◆ **TASK**:
Pull each line with the string "backdrop" from the entries.

[Extracted data entries]
--*--
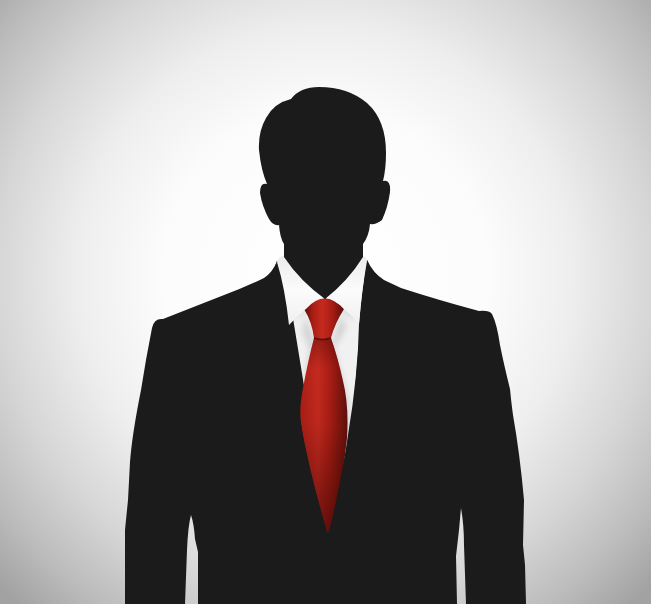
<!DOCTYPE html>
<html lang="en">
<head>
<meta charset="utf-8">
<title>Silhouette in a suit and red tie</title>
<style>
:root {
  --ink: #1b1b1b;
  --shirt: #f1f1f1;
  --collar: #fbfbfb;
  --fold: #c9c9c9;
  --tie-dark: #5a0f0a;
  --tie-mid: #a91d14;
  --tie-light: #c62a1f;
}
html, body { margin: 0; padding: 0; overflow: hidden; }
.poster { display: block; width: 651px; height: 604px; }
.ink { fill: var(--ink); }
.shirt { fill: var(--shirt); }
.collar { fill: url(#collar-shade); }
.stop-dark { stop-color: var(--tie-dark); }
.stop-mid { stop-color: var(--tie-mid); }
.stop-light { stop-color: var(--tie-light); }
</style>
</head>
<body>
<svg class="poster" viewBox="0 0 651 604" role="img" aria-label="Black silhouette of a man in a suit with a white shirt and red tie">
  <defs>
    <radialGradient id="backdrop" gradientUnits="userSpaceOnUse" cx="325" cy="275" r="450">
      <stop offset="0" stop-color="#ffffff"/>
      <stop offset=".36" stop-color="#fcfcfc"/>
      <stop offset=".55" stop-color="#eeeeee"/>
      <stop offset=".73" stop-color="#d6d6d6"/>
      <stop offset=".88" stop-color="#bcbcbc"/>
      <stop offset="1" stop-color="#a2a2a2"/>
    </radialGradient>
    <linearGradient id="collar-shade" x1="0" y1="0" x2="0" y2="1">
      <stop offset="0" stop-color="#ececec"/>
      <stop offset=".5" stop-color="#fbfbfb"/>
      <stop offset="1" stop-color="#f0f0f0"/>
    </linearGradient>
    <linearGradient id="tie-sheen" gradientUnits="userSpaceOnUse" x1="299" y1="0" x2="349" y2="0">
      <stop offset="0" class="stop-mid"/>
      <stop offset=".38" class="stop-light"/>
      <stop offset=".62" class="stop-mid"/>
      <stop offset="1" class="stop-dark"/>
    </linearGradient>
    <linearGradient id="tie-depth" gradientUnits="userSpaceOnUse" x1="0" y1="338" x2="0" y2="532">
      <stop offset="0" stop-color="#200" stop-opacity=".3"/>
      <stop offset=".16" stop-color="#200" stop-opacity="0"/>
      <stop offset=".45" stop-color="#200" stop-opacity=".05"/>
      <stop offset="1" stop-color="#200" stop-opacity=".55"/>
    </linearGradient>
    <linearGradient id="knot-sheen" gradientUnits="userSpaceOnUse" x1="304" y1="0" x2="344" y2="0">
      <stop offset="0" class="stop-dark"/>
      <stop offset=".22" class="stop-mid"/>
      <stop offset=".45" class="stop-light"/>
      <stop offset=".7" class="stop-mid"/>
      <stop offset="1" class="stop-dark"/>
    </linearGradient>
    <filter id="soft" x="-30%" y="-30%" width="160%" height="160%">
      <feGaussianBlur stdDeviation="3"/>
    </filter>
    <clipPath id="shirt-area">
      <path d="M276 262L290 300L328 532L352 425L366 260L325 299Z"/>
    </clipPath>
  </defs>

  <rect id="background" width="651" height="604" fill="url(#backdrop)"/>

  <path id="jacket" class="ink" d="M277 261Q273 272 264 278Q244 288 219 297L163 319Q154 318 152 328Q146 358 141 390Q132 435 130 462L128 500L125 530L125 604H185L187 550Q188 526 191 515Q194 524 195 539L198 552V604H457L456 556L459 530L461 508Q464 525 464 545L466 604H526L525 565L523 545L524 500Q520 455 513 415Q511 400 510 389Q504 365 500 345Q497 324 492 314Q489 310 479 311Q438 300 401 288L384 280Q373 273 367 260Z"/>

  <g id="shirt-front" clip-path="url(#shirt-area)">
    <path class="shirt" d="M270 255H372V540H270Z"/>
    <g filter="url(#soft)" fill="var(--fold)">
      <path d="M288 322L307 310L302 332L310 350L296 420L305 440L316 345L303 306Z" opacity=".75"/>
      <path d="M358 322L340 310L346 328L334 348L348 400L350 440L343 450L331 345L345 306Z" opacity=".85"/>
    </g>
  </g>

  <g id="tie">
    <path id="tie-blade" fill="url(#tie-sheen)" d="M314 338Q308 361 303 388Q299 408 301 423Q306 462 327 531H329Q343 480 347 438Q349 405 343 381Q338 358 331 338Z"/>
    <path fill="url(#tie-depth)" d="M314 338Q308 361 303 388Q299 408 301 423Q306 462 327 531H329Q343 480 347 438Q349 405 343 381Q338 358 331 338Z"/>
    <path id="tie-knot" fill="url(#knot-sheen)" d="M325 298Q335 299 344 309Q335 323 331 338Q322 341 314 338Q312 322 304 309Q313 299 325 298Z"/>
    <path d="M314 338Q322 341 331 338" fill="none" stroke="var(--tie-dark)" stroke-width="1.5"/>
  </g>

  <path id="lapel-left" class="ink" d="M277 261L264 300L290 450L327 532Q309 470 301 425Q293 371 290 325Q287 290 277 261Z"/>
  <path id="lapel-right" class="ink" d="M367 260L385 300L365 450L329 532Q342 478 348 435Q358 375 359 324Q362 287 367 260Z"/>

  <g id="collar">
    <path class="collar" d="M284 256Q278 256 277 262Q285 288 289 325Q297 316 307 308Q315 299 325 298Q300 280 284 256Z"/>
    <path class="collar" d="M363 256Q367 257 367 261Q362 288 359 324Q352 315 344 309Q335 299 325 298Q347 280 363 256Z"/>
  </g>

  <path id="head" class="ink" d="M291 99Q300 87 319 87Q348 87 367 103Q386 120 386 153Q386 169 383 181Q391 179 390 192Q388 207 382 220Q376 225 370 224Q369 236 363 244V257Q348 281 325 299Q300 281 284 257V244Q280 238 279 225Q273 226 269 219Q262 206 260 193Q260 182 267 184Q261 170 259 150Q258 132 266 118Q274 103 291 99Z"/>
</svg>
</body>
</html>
--*--
◆ **TASK SOLUTION**:
    <radialGradient id="backdrop" gradientUnits="userSpaceOnUse" cx="325" cy="275" r="450">
  <rect id="background" width="651" height="604" fill="url(#backdrop)"/>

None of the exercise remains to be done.